## Exercise
In the records below, find every line that contains "clip" and list it.
#### Provided records
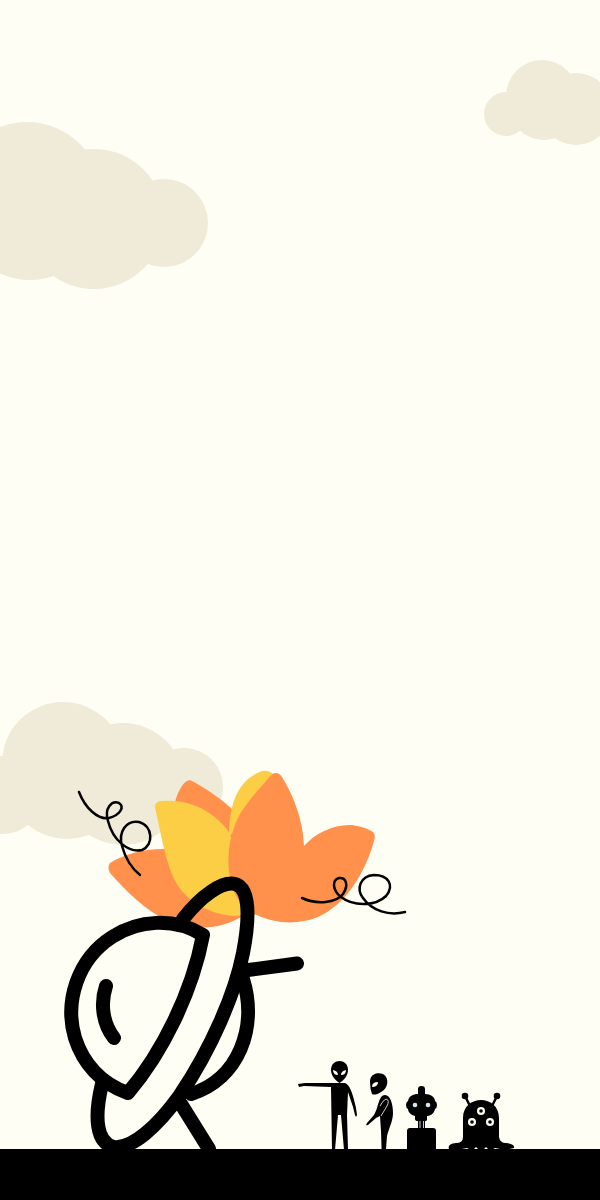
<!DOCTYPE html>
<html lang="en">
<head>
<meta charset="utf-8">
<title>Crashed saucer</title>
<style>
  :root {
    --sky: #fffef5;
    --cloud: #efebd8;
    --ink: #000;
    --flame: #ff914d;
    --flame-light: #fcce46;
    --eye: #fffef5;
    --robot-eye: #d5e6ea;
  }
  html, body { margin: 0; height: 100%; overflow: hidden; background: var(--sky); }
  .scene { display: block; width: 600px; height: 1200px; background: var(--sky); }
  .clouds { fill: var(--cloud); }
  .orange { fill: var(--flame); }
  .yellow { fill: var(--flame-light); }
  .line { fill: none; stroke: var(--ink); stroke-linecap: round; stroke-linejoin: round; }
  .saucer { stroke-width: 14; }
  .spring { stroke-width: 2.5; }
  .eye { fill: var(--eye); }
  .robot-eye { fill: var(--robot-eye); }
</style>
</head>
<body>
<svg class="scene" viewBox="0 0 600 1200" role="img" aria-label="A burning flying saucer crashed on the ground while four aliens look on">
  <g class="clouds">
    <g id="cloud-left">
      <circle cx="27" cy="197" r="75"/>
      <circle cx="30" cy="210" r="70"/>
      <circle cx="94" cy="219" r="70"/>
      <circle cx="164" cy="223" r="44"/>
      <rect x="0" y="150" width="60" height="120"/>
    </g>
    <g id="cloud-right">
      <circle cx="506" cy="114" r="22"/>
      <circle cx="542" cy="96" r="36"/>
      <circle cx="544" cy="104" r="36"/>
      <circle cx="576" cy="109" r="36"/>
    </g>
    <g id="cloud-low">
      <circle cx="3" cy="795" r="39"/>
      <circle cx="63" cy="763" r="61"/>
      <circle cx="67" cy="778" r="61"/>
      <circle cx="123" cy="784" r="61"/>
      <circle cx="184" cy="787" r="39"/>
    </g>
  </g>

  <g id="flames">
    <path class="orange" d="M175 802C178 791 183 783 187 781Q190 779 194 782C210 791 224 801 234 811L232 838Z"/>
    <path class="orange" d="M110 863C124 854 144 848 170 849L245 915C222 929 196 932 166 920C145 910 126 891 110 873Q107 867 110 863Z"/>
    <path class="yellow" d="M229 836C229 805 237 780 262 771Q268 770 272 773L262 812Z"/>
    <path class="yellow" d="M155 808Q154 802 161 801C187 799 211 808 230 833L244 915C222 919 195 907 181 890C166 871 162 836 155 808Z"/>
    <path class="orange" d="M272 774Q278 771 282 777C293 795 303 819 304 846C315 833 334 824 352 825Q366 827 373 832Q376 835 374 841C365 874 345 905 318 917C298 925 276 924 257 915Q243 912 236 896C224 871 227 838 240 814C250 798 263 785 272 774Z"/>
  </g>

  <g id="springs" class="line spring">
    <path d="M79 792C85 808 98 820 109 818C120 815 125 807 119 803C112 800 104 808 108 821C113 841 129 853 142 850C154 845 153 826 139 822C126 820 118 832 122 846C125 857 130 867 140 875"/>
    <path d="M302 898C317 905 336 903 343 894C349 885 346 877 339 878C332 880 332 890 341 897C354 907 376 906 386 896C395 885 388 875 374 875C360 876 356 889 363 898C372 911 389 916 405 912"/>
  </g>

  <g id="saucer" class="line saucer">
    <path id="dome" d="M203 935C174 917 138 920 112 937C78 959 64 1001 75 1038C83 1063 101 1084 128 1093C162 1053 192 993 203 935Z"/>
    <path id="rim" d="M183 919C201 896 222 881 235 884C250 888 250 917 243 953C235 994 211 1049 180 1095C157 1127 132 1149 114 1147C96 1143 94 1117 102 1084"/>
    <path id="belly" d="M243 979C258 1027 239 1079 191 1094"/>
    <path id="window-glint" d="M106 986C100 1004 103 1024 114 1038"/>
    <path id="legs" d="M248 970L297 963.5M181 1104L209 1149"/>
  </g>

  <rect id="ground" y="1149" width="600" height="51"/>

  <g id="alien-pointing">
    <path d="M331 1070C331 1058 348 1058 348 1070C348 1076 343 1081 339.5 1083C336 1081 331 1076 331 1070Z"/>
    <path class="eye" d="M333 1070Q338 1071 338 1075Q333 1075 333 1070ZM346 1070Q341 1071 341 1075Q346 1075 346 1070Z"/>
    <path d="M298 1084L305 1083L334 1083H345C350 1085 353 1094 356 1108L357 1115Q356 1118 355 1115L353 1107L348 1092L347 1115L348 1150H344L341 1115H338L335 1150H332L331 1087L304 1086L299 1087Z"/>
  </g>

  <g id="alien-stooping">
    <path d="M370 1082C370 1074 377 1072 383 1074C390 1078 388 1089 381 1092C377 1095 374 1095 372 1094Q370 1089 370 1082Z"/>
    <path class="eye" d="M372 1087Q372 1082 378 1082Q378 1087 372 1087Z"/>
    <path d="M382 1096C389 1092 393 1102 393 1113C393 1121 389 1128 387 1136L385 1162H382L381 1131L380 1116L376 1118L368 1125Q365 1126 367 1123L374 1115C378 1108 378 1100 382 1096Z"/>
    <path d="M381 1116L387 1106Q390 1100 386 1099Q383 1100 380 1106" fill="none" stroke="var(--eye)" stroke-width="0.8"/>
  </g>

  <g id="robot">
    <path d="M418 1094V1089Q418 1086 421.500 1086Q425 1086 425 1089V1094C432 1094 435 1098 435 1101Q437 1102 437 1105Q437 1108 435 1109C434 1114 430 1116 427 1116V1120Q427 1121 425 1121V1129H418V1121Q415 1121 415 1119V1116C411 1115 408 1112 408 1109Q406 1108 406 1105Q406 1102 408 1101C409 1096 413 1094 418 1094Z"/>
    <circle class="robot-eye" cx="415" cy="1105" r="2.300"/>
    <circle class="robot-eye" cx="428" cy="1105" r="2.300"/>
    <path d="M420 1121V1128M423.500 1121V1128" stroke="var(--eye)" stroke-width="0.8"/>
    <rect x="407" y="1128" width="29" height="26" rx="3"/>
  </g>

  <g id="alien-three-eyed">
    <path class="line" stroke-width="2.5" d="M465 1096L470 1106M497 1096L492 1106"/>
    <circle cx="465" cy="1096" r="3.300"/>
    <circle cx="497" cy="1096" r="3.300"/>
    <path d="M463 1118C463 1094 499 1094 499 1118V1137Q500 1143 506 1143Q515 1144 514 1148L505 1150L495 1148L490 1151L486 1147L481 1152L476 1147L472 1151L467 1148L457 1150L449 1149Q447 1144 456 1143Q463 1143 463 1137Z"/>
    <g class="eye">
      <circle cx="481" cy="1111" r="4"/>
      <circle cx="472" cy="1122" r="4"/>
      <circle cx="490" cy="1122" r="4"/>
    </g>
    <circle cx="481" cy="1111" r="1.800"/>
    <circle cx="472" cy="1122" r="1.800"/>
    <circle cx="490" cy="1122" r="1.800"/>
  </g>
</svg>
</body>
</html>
########
#### Provided records
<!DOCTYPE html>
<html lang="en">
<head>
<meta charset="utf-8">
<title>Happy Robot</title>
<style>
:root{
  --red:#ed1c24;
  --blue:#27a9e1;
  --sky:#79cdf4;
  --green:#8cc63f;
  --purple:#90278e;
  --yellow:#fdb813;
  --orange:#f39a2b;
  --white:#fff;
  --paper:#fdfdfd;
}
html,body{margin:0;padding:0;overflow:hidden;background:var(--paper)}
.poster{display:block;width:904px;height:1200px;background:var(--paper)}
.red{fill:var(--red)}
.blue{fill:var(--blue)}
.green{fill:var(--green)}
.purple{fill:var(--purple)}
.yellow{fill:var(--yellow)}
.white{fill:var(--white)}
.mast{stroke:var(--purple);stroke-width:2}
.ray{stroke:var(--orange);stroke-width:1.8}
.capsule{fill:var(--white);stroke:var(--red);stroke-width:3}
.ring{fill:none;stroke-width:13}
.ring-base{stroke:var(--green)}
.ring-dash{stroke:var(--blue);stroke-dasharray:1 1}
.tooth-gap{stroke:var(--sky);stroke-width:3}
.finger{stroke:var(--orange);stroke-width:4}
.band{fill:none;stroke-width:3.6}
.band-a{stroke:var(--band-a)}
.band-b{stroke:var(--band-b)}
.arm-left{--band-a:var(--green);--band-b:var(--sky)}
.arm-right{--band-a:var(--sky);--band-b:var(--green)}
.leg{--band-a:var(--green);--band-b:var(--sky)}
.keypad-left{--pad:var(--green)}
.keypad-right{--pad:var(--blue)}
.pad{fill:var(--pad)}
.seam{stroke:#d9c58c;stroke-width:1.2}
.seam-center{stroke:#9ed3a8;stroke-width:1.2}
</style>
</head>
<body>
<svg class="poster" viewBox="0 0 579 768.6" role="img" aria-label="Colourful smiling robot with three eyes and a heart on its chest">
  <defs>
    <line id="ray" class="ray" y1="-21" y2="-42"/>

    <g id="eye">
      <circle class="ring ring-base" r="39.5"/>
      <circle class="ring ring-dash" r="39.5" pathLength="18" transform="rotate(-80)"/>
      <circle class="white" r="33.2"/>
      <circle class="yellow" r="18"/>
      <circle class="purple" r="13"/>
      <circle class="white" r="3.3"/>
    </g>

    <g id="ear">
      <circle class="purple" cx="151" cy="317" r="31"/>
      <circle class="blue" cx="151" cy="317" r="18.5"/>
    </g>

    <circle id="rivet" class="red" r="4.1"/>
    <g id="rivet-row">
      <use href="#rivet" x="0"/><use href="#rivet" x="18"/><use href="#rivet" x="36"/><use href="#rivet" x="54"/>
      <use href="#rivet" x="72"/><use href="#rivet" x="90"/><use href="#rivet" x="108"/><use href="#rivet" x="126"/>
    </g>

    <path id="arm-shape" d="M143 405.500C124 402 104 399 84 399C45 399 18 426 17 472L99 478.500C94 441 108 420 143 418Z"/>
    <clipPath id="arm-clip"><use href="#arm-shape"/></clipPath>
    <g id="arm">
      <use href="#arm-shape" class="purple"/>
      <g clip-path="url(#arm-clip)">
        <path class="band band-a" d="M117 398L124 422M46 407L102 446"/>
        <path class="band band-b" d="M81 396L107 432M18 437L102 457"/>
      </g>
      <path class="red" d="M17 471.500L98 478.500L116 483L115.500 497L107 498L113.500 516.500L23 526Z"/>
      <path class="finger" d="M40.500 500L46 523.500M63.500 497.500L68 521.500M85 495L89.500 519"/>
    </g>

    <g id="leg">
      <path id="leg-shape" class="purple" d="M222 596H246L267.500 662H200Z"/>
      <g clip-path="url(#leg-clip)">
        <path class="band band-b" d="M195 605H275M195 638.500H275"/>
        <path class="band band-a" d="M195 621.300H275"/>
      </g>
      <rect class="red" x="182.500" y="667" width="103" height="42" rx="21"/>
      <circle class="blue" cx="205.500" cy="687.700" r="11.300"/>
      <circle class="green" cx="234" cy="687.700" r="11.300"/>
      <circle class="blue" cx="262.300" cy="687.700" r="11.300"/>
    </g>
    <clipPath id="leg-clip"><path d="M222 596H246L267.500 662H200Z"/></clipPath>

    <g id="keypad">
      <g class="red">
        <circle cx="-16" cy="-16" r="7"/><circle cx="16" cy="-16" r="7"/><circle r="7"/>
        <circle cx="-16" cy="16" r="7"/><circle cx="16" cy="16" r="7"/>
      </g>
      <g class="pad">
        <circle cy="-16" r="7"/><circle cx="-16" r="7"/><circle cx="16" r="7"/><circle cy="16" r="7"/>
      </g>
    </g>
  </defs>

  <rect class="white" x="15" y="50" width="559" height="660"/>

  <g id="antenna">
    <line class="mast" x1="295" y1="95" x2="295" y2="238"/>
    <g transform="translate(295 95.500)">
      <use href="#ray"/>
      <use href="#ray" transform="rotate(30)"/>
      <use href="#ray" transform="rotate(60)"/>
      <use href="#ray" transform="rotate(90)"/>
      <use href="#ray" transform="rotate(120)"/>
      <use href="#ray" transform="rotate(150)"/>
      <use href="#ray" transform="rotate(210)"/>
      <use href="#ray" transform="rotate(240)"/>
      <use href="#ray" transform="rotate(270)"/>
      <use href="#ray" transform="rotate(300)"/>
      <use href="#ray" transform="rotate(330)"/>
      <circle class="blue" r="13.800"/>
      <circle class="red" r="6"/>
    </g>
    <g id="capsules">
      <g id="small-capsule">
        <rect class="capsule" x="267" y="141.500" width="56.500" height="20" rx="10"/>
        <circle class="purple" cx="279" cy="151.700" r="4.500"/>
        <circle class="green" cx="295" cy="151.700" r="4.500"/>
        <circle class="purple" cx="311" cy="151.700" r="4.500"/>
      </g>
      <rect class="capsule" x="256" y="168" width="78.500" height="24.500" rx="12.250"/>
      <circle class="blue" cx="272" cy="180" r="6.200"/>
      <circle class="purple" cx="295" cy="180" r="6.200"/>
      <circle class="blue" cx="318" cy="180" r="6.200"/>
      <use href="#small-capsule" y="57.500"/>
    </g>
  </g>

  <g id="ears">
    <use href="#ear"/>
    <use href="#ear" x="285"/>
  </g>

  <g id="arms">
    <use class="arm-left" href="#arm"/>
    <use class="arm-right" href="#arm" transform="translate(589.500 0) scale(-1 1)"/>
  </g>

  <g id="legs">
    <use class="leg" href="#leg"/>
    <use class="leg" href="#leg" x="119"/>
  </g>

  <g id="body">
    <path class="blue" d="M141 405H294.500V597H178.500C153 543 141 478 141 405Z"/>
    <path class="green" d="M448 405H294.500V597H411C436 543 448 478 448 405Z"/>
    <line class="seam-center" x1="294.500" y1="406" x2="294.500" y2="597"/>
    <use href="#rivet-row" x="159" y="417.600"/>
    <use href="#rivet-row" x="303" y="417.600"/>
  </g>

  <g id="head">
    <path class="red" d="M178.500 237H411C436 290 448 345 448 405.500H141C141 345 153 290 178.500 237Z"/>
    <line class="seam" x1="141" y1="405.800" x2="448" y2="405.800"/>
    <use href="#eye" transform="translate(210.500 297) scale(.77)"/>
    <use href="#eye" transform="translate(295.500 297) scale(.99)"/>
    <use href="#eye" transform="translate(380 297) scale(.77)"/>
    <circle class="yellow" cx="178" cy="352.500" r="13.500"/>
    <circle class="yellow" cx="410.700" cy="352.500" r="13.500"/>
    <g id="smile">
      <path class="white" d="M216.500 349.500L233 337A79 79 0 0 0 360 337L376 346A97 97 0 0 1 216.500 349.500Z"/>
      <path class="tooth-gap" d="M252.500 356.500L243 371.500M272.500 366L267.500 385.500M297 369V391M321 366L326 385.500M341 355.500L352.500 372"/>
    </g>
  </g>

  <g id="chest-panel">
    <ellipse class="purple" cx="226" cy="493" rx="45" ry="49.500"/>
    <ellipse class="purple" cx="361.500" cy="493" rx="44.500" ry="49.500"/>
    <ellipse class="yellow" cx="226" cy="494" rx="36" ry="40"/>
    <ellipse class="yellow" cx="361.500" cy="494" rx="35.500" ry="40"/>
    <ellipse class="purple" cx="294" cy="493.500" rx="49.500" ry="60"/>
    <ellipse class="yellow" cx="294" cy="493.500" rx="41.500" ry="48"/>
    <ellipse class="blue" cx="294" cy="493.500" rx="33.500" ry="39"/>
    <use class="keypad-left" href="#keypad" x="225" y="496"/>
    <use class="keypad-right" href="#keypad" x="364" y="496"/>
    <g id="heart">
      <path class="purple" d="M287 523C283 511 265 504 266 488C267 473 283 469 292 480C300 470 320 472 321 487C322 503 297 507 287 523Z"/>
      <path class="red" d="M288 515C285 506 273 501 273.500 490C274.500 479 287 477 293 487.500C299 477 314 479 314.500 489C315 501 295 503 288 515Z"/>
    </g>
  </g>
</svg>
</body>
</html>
########
#### Provided records
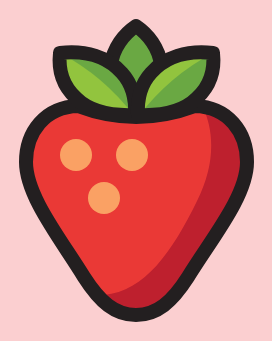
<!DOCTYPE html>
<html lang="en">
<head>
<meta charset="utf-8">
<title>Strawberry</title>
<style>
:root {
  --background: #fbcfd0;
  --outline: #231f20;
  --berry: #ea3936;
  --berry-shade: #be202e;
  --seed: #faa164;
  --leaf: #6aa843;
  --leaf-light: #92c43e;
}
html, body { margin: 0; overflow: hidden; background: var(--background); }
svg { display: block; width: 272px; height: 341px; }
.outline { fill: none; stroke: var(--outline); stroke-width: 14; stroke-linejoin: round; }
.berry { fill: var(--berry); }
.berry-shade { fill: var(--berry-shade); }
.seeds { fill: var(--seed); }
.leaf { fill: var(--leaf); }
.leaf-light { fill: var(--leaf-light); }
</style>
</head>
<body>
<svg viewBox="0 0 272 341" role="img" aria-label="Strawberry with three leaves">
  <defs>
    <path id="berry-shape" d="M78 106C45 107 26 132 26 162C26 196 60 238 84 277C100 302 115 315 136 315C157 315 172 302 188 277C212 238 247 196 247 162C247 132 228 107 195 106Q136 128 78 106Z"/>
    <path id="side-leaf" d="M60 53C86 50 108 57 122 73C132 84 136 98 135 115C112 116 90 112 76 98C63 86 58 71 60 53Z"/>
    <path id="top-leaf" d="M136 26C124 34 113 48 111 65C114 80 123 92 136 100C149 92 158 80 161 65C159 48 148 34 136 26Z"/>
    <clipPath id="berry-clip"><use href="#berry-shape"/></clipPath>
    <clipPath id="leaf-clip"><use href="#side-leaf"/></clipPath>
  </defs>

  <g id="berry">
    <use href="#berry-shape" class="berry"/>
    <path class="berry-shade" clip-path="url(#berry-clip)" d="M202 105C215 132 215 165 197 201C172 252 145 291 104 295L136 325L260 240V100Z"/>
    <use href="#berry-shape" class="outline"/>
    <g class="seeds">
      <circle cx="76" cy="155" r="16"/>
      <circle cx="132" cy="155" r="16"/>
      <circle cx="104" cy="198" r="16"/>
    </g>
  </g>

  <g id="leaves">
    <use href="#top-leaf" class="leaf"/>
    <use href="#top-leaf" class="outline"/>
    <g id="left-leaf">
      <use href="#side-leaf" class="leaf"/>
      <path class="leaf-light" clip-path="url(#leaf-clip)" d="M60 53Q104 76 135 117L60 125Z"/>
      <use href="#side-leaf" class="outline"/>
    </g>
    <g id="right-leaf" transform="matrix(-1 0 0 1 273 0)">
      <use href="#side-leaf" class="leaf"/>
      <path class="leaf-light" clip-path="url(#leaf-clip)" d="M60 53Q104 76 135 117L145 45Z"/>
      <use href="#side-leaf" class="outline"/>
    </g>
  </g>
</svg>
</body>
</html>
########
## Result of this exercise
    <clipPath id="arm-clip"><use href="#arm-shape"/></clipPath>
      <g clip-path="url(#arm-clip)">
      <g clip-path="url(#leg-clip)">
    <clipPath id="leg-clip"><path d="M222 596H246L267.500 662H200Z"/></clipPath>
    <clipPath id="berry-clip"><use href="#berry-shape"/></clipPath>
    <clipPath id="leaf-clip"><use href="#side-leaf"/></clipPath>
    <path class="berry-shade" clip-path="url(#berry-clip)" d="M202 105C215 132 215 165 197 201C172 252 145 291 104 295L136 325L260 240V100Z"/>
      <path class="leaf-light" clip-path="url(#leaf-clip)" d="M60 53Q104 76 135 117L60 125Z"/>
      <path class="leaf-light" clip-path="url(#leaf-clip)" d="M60 53Q104 76 135 117L145 45Z"/>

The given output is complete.